(From “St. Paul Location-Development-Opportunities” by F. C. Miller, Ph. D., Webb Book Publishing Co., St. Paul, Minnesota, 1928)
What he greatly thought he nobly dared. – Homer
Soon after the United States had purchased the province of Louisiana from Napoleon, the Federal Government sent out several exploring expeditions into the new territory. The first expedition was headed by Lieutenant Zebulon M. Pike.
Lieutenant Pike ascended the Mississippi River and on September 21, 1805 arrived at the Site of St. Paul. He says in a record of his expedition: "Embarked at a seasonable
hour, breakfasted at the Sioux village on the eastside" [of the Mississippi River, now a part of St, Paul). "It" [ the village ] "consists of eleven lodges, just below a ledge of rocks"
[Indian Mounds Park]. "The village was evacuated at the time, all the Indians having gone out to gather wild rice. About two miles above " [ Indian Mounds Park ] "saw three bears swimming across the river, but at too great distance from us to have killed them; they made the shore before I could come up with them. Passed a camp of Sioux of four lodges, in which I saw only one man, whose name was Black Soldier. The garrulity of the women astonished me, for at the other camps they never opened their lips; but here they flocked around us with all their tongues going at the same time. The cause of this freedom must have been the absence of their lords and masters. We made our camp on the big island" [Pike Island] "opposite St. Peter [Minnesota River].
“September 23, 1805. Prepared for the council which we commenced about 12 o’clock. I had a bower or shade made of my sails, on the beach, into which only my gentlemen (traders] and the chiefs entered. I then addressed them in a speech, which, though long and touching on many points, had for its principal object the granting of land at this place

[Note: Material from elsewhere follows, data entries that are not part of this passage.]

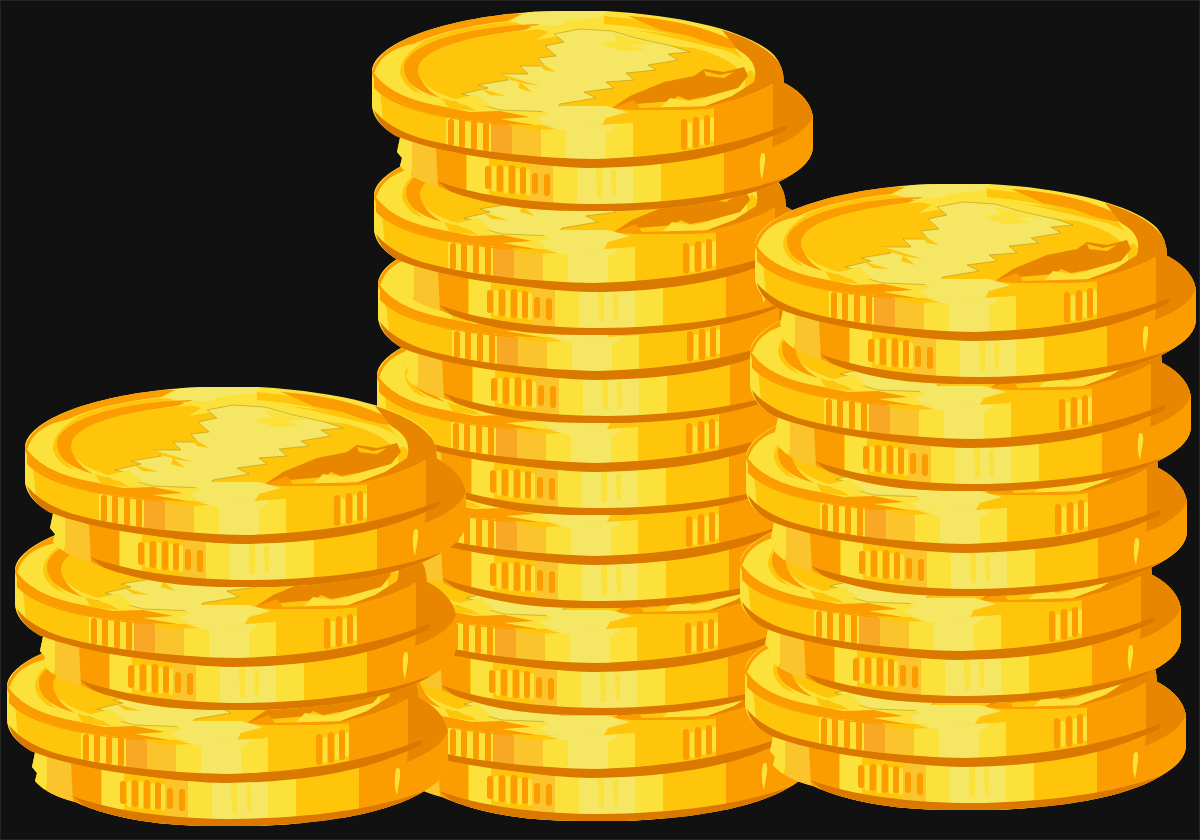
<!DOCTYPE html>
<html lang="en">
<head>
<meta charset="utf-8">
<title>Stacks of gold coins</title>
<style>
:root {
  --night: #111111;
  --frame: #242424;
  --pale: #f5e663;
  --lemon: #fbe13a;
  --gold: #ffc50b;
  --honey: #fbc42c;
  --apricot: #f9a825;
  --orange: #fb9c00;
  --amber: #e88600;
  --shade: #da7800;
}
html, body { margin: 0; height: 100%; overflow: hidden; background: var(--night); }
svg { display: block; width: 1200px; height: 840px; }
.night { fill: var(--night); }
.frame { fill: none; stroke: var(--frame); stroke-width: 2; }
.pale { fill: var(--pale); }
.lemon { fill: var(--lemon); }
.gold { fill: var(--gold); }
.honey { fill: var(--honey); }
.apricot { fill: var(--apricot); }
.orange { fill: var(--orange); }
.amber { fill: var(--amber); }
.shade { fill: var(--shade); }
.hairline { stroke: #a98a12; stroke-width: .5; }
.reeds { fill: none; stroke-width: 6; stroke-linecap: round; }
.reeds-dark { stroke: var(--orange); }
.reeds-light { stroke: var(--lemon); stroke-width: 4; }
</style>
</head>
<body>
<svg viewBox="0 0 1200 840" role="img" aria-label="Three stacks of gold coins">
  <defs>
    <clipPath id="lower-shape">
      <path d="M402 128L397 152L402 158L400 166Q412 180 440 187C480 205 530 211 580 211H622C700 208 755 196 786 178C804 168 813 158 813 146V116C810 100 797 88 780 81Z"/>
    </clipPath>
    <clipPath id="upper-shape">
      <path d="M372 70C376 45 430 24 500 15Q530 11 560 11H606C690 16 752 33 774 55Q784 66 784 84L786 128C740 152 660 166 590 166C510 164 430 151 396 136Q372 122 372 104Z"/>
    </clipPath>
    <clipPath id="upper-rim">
      <path d="M372 74Q380 98 424 112C470 124 530 126 578 126C660 124 728 111 772 84H786V126C740 148 660 160 590 160C510 158 430 146 396 132Q372 120 372 104Z"/>
    </clipPath>

    <g id="lower-coin" clip-path="url(#lower-shape)">
      <rect class="gold" x="390" y="80" width="430" height="135"/>
      <path class="lemon" d="M395 130H412L416 150L410 178L396 172Z"/>
      <path class="honey" d="M412 140H436L440 190L412 182Z"/>
      <path class="orange" d="M436 148H466V202L438 186Z"/>
      <rect class="lemon" x="467" y="140" width="22" height="75"/>
      <rect class="gold" x="489" y="140" width="41" height="75"/>
      <rect class="honey" x="530" y="140" width="23" height="75"/>
      <rect class="lemon" x="553" y="140" width="24" height="75"/>
      <rect class="pale" x="577" y="140" width="56" height="75"/>
      <path class="lemon" d="M596 168H602V198H597ZM611 170H616V196H612ZM633 140H661V215H633Z"/>
      <path class="orange" d="M707 140H724V170L720 182V215H707ZM724 120L813 100V215H724Z"/>
      <path class="gold" d="M705 150H724V200H705Z"/>
      <path class="amber" d="M778 78Q808 92 813 116Q806 134 772 147Z"/>
      <path class="reeds reeds-light" d="M482 169V188M494 168V190M506 168V192M518 170V193M528 171V194"/>
      <path class="reeds reeds-dark" d="M488 169V186M500 168V189M512 168V191M523 170V191M535 176V191M547 177V193"/>
      <path class="lemon" d="M761 154Q766 150 765 162L762 180Q758 168 761 154Z"/>
      <path class="orange" d="M456 160Q466 160 464 190L456 184Z"/>
      <path class="shade" d="M437 181C480 197 540 204 600 204C680 203 744 193 787 177L790 215H480Z"/>
      <path class="shade" d="M395 134C450 153 530 167 590 168C670 167 740 156 788 127L778 120H395Z"/>
    </g>

    <g id="upper-coin">
      <g clip-path="url(#upper-shape)">
        <rect class="lemon" x="370" y="8" width="418" height="162"/>
        <path class="orange" d="M372 72Q376 46 440 26Q490 13 522 14L508 21Q448 28 418 42Q392 52 380 72Z"/>
        <path class="gold" d="M390 62Q424 30 506 22L528 24Q450 36 414 62Q400 78 422 94L396 84Z"/>
        <path class="lemon" d="M374 74Q380 52 408 45L424 42Q400 56 400 72Q402 88 430 100L450 116Q380 104 374 74Z"/>
        <path class="pale" d="M512 20L532 10H606L602 17L566 21L560 25H522Z"/>
        <path class="gold" d="M604 16L640 20Q700 30 732 45L760 82L744 92Q752 62 700 44Q660 28 604 24Z"/>
        <path class="orange" d="M628 16Q690 20 732 40L752 50L730 48L712 44L690 36L660 30L642 22Z"/>
        <path class="amber" d="M722 30Q790 50 788 92L772 104Q740 110 720 116L700 108L732 96L754 82Q760 62 738 50Z"/>

        <path class="orange" d="M404 68C404 46 460 26 540 24L524 30Q440 40 420 66Q416 84 440 98Q404 88 404 68Z"/>
        <path class="gold" d="M418 70C418 44 500 28 578 28C680 28 742 48 750 68Q748 86 690 102Q640 112 580 112C480 112 418 96 418 70Z"/>
        <path class="lemon" d="M528 26Q600 22 656 34L724 50Q750 60 752 70L742 74Q732 58 694 48L640 42L560 36L536 40L548 32Z"/>
        <path class="pale hairline" d="M554 34L580 29L612 31L636 38L672 46L690 52L668 54L678 60L648 65L656 70L626 73L634 80L606 82L614 88L584 92L596 98L560 104L554 112L500 110L482 105L452 102L474 97L462 94L488 88L478 85L508 80L500 74L528 74L520 66L545 66L538 58L556 56L545 46L564 42Z"/>
        <path class="gold" d="M494 72L540 86L526 84L500 77ZM536 60L556 72L544 70ZM480 88L506 96L490 95ZM520 82L532 92L518 88Z"/>
        <path class="lemon" d="M612 34L656 44L630 45L648 50L622 51L600 44L618 41ZM452 100L476 94L490 106L470 108Z"/>
        <path class="amber" d="M612 108L630 96L664 82L694 76L704 69L724 72L744 67L748 76L738 88L702 98L660 106L636 104Z"/>
        <path class="gold" d="M704 71L720 75L734 72L724 78L706 76ZM636 104L672 101L678 96L688 100L704 97L700 104L660 110Z"/>
        <path class="lemon" d="M670 98L690 101L706 98L698 106L660 108Z"/>
        <path class="orange" d="M612 108L634 100L640 108L710 106L740 98L776 84V96Q730 118 670 122L630 116Z"/>
        <path class="gold" d="M600 108L632 110L690 110L722 108Q680 122 600 126Z"/>
        <path class="orange" d="M372 70Q386 94 430 104L470 112L500 111L530 117L500 119L540 126L480 125Q380 112 372 78Z"/>
        <path class="gold" d="M442 98L468 106L476 111L448 108Z"/>
        <path class="pale" d="M530 106L606 106L628 112L606 118L600 128H550L536 118L548 114Z"/>
      </g>

      <g clip-path="url(#upper-rim)">
        <rect class="gold" x="370" y="70" width="418" height="98"/>
        <path class="lemon" d="M372 72Q376 92 396 104L392 130Q372 118 372 104Z"/>
        <path class="gold" d="M380 92L430 113V150L384 130Z"/>
        <rect class="lemon" x="446" y="118" width="46" height="40"/>
        <rect class="apricot" x="491" y="118" width="21" height="50"/>
        <rect class="honey" x="512" y="118" width="29" height="50"/>
        <rect class="lemon" x="541" y="118" width="25" height="50"/>
        <rect class="pale" x="566" y="118" width="40" height="50"/>
        <rect class="lemon" x="606" y="118" width="27" height="50"/>
        <path class="orange" d="M714 100L774 78V150L714 165Z"/>
        <path class="amber" d="M773 80H788V145H773Z"/>
        <path class="reeds reeds-dark" d="M451 122V143M462 122V145M474 124V147M486 125V149M684 122V147M696 120V145M707 118V142"/>
        <path class="reeds reeds-light" d="M690 124V146M702 121V143M712 119V140"/>
        <path class="orange" d="M446 148Q520 158 546 157L600 166H450Z" opacity=".6"/>
        <path class="orange" d="M374 76Q390 104 440 114L490 119L520 118L548 126L500 125Q400 116 374 88Z"/>
        <path class="gold" d="M500 118L546 123L560 129L530 130L512 126Z"/>
        <path class="pale" d="M530 122H620L608 132L560 130Z"/>
      </g>
      <path class="shade" d="M374 110Q388 128 420 138C470 152 540 158 592 159C670 157 736 145 786 125V130C740 152 670 166 592 167C520 165 440 154 396 136Q378 126 374 110Z"/>
    </g>

    <g id="coin-pair">
      <use href="#lower-coin"/>
      <use href="#upper-coin"/>
    </g>
  </defs>

  <rect class="night" width="1200" height="840"/>
  <rect class="frame" width="1200" height="840"/>

  <g id="tall-stack">
    <use href="#coin-pair" x="2" y="610"/>
    <use href="#coin-pair" x="4" y="504"/>
    <use href="#coin-pair" x="5" y="397"/>
    <use href="#coin-pair" x="5" y="304"/>
    <use href="#coin-pair" x="6" y="212"/>
    <use href="#coin-pair" x="2" y="124"/>
    <use href="#coin-pair"/>
  </g>

  <g id="short-stack">
    <use href="#coin-pair" x="-365" y="615"/>
    <use href="#coin-pair" x="-357" y="499"/>
    <use href="#coin-pair" x="-347" y="376"/>
  </g>

  <g id="middle-stack">
    <use href="#coin-pair" x="373" y="599"/>
    <use href="#coin-pair" x="368" y="492"/>
    <use href="#coin-pair" x="374" y="385"/>
    <use href="#coin-pair" x="378" y="280"/>
    <use href="#coin-pair" x="383" y="173"/>
  </g>
</svg>
</body>
</html>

(Fort Snelling], the Falls of St, Anthony, and St. Croix [river] and making peace with the Chippewas. It was replied to by [ three chiefs ]. They gave me the land required, about 100,000 acres [for] $200,000 and promised me a safe passport for myself and any [Chippewa chiefs I might bring down, but spoke doubtfully with respect to peace. I gave them presents to the amount of $200, and, as soon as the council was over, I allowed the traders to pass out to them some liquor, which, with what I myself gave them, was
equal to 00 gallons. In one half hour they were all embarked for their respective villages."
Upon his return from the upper Mississippi, Lieutenant Pike was ordered to lead an exploring expedition through the very center of the territory obtained by the Louisiana Purchase. On this trip, he discovered the well-known mountain giant, called in his honor Pike's Peak. The country through which Pike was traveling being practically unknown, Pike lost his way, wandered into Spanish territory, and was arrested by the Spanish authorities. Upon proper identification, he was promptly released.